Transition path theory (TPT) is developed to allow a complete statistical characterization of the ensemble of transition pathways between an initial and a target state. Under assumption of ergodicity, TPT singles out any two subsets in the state-space and analyzes the statistical properties of the associated reactive trajectories, i.e., those trajectories by which the random walker transits from one subset to another. TPT gives properties such as the probability distribution of the reactive trajectories, their probability current and flux, and their rate of occurrence and the dominant reaction pathways.
TPT has been developed from time-continuous as well as time-discrete processes in continuous as well as discrete state space. Particularly TPT for Markov jump processes in discrete state spaces offers a powerful tool since it even allows to compute a ranking of all transition pathways in the order of their contribution to the overall transition rate. We have successfully applied TPT to several examples including protein folding processes, ligand docking, and network analysis. Our aim is the further development of TPT, e.g., for non-reversible processes.

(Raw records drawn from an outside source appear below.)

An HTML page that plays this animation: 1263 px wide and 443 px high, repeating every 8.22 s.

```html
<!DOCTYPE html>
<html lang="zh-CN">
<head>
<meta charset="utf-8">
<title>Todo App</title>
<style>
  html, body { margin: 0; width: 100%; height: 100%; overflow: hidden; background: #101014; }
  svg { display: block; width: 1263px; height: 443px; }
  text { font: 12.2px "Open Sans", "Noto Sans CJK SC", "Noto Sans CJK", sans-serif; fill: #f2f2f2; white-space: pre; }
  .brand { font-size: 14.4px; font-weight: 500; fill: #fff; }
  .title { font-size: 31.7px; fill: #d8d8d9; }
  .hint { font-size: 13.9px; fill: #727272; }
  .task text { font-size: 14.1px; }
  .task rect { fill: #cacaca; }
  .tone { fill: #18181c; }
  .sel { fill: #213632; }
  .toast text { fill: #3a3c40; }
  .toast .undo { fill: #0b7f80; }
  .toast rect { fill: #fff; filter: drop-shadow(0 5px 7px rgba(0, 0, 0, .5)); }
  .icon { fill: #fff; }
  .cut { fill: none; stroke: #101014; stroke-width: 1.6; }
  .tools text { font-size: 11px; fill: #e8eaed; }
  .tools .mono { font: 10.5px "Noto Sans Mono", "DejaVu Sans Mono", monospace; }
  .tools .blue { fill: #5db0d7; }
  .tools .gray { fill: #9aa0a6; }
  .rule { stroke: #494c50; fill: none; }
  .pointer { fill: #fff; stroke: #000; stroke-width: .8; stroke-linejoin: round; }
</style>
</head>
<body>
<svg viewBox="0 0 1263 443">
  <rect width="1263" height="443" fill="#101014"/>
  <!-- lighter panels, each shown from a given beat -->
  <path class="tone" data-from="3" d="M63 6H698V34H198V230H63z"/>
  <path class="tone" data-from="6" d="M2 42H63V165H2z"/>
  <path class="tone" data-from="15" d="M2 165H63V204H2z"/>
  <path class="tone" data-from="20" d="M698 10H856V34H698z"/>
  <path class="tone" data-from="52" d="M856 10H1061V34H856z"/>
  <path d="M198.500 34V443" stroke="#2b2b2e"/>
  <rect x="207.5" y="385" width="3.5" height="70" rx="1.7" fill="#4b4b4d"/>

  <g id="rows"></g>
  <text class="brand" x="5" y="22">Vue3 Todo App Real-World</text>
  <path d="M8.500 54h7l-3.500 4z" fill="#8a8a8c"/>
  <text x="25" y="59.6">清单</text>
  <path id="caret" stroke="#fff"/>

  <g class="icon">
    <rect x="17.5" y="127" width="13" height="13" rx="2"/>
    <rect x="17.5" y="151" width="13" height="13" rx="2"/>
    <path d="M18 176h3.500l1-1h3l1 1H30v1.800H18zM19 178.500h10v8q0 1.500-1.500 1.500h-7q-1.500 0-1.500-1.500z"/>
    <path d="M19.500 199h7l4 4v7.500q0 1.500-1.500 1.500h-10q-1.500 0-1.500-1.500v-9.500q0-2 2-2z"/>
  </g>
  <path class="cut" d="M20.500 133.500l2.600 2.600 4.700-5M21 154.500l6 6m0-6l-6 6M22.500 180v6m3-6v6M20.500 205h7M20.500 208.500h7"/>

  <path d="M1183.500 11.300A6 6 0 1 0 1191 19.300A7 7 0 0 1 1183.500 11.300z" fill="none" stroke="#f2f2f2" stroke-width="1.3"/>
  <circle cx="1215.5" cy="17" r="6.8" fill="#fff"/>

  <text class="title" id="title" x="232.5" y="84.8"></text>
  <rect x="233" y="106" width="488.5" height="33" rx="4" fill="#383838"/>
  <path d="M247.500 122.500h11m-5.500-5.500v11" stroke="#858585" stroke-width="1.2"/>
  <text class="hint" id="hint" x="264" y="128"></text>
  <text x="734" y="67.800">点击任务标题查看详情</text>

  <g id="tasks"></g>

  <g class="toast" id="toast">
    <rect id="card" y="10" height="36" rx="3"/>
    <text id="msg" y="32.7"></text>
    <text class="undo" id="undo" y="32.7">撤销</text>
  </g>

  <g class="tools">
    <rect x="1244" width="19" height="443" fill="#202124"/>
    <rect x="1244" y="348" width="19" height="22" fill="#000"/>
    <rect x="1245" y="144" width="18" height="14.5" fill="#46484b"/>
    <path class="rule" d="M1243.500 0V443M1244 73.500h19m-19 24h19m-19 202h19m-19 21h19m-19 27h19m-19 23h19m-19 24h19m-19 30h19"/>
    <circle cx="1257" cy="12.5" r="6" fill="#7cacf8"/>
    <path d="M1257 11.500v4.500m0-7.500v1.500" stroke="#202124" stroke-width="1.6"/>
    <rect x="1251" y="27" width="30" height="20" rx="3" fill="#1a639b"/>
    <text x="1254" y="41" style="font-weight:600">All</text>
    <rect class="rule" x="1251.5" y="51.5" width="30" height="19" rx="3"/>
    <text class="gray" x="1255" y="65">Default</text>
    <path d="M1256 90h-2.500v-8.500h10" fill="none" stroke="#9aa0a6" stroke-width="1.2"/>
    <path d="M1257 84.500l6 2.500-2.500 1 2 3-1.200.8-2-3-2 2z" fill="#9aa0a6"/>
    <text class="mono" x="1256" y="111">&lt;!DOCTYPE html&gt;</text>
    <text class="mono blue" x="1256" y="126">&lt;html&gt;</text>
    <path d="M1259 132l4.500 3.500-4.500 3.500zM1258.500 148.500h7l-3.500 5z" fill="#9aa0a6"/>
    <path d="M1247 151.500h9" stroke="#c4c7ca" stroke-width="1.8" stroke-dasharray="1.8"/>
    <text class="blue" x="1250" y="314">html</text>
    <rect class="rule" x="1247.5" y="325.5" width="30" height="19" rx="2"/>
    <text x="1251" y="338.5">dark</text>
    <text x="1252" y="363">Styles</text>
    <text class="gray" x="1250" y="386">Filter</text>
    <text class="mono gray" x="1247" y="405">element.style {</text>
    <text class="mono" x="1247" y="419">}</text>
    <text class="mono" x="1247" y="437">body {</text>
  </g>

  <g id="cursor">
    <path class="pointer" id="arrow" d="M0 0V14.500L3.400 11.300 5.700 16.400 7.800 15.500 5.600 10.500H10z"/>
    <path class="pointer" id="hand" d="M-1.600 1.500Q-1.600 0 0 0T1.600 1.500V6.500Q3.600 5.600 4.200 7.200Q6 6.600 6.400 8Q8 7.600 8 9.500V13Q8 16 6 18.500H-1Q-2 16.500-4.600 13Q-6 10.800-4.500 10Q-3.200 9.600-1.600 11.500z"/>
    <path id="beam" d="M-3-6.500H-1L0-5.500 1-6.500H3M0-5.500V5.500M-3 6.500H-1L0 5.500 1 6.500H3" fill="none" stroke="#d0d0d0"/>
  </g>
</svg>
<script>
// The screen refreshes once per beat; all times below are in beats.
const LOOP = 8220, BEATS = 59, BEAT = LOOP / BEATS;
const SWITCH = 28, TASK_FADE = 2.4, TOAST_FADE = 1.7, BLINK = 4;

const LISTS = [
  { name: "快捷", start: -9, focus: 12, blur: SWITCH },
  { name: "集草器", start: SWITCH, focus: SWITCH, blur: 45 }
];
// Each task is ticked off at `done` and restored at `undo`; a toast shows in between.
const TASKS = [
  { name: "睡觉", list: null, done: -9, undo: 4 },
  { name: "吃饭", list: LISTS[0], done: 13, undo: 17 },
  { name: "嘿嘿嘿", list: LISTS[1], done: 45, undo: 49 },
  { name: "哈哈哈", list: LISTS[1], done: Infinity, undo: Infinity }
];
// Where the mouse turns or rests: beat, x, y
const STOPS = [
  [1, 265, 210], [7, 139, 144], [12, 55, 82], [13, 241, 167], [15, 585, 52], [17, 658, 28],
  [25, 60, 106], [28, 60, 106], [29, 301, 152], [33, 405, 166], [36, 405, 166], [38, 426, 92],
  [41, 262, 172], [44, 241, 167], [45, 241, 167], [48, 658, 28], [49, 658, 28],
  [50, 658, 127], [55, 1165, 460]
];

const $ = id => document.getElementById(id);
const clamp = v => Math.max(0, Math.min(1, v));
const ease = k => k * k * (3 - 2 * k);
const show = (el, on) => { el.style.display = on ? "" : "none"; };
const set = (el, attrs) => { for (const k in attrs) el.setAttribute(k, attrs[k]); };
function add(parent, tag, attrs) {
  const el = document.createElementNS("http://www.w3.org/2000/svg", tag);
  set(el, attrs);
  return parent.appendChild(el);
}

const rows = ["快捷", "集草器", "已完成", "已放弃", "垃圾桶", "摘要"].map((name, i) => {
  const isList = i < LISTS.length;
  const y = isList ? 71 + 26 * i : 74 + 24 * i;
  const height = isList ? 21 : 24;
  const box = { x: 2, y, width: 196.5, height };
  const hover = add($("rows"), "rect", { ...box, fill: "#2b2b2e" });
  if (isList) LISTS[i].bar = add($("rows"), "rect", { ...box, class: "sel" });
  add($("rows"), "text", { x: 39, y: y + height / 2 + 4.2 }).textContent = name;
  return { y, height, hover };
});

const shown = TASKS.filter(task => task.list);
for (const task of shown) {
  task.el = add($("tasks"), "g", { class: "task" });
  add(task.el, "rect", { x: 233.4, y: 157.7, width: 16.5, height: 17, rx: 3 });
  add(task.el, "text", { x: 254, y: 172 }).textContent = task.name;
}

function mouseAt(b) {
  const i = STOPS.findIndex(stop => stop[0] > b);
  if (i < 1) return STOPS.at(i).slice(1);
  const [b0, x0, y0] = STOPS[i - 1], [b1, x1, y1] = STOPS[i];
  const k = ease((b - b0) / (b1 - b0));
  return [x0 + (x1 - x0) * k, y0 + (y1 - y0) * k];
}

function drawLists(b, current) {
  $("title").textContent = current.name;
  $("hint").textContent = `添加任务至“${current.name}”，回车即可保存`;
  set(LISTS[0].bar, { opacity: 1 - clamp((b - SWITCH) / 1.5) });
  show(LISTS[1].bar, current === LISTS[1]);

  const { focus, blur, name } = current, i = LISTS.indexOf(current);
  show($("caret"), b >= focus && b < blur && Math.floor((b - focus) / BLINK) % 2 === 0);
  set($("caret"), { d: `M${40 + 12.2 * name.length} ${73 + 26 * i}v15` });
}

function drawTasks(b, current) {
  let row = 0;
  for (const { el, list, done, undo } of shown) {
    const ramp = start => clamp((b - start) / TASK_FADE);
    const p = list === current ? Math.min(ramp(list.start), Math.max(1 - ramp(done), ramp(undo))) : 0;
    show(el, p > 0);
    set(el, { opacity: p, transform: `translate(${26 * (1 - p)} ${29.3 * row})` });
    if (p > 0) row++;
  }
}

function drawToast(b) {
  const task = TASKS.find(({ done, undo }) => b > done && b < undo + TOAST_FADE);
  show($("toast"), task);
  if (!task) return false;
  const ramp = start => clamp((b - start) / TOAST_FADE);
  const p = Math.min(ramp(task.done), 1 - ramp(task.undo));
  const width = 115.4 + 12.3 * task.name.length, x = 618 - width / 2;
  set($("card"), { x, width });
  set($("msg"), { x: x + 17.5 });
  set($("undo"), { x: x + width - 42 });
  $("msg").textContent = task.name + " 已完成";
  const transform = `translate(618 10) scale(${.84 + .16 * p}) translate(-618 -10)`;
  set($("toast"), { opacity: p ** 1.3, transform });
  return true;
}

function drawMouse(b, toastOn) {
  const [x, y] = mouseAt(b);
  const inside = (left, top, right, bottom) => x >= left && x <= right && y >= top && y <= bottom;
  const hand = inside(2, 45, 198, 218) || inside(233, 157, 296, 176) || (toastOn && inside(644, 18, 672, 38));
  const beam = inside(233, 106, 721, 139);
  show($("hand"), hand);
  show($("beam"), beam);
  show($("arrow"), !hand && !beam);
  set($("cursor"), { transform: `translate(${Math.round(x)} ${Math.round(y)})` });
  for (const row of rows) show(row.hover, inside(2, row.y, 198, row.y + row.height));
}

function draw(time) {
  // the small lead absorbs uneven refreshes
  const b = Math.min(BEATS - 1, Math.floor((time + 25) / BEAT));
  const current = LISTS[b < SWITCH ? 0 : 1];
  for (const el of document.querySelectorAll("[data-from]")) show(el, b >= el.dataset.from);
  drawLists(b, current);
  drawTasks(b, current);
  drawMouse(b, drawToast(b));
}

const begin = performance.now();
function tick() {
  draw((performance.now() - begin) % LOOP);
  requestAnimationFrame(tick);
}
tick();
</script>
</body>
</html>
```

The project is funded through MATHEON project A19 and the Berlin Mathematical School (BMS).
- Noe, F. and Schuette, Ch. and Vanden-Eijnden, E. and Reich, L. and Weikl, T. (2009) Constructing the Full Ensemble of Folding Pathways from Short Off-Equilibrium Simulations. Proc. Natl. Acad. Sci. USA, 106 (45). pp. 19011-19016.
- Metzner, Ph. and Schütte, Ch. and Vanden-Eijnden, E. (2009) Transition Path Theory for Markov Jump Processes. Mult. Mod. Sim., 7 (3). pp. 1192-1219.
- Metzner, Ph. and Schütte, Ch. and Vanden-Eijnden, E. (2006) Illustration of Transition Path Theory on a Collection of
Simple Examples. J. Chem. Phys., 125 (8). 084110.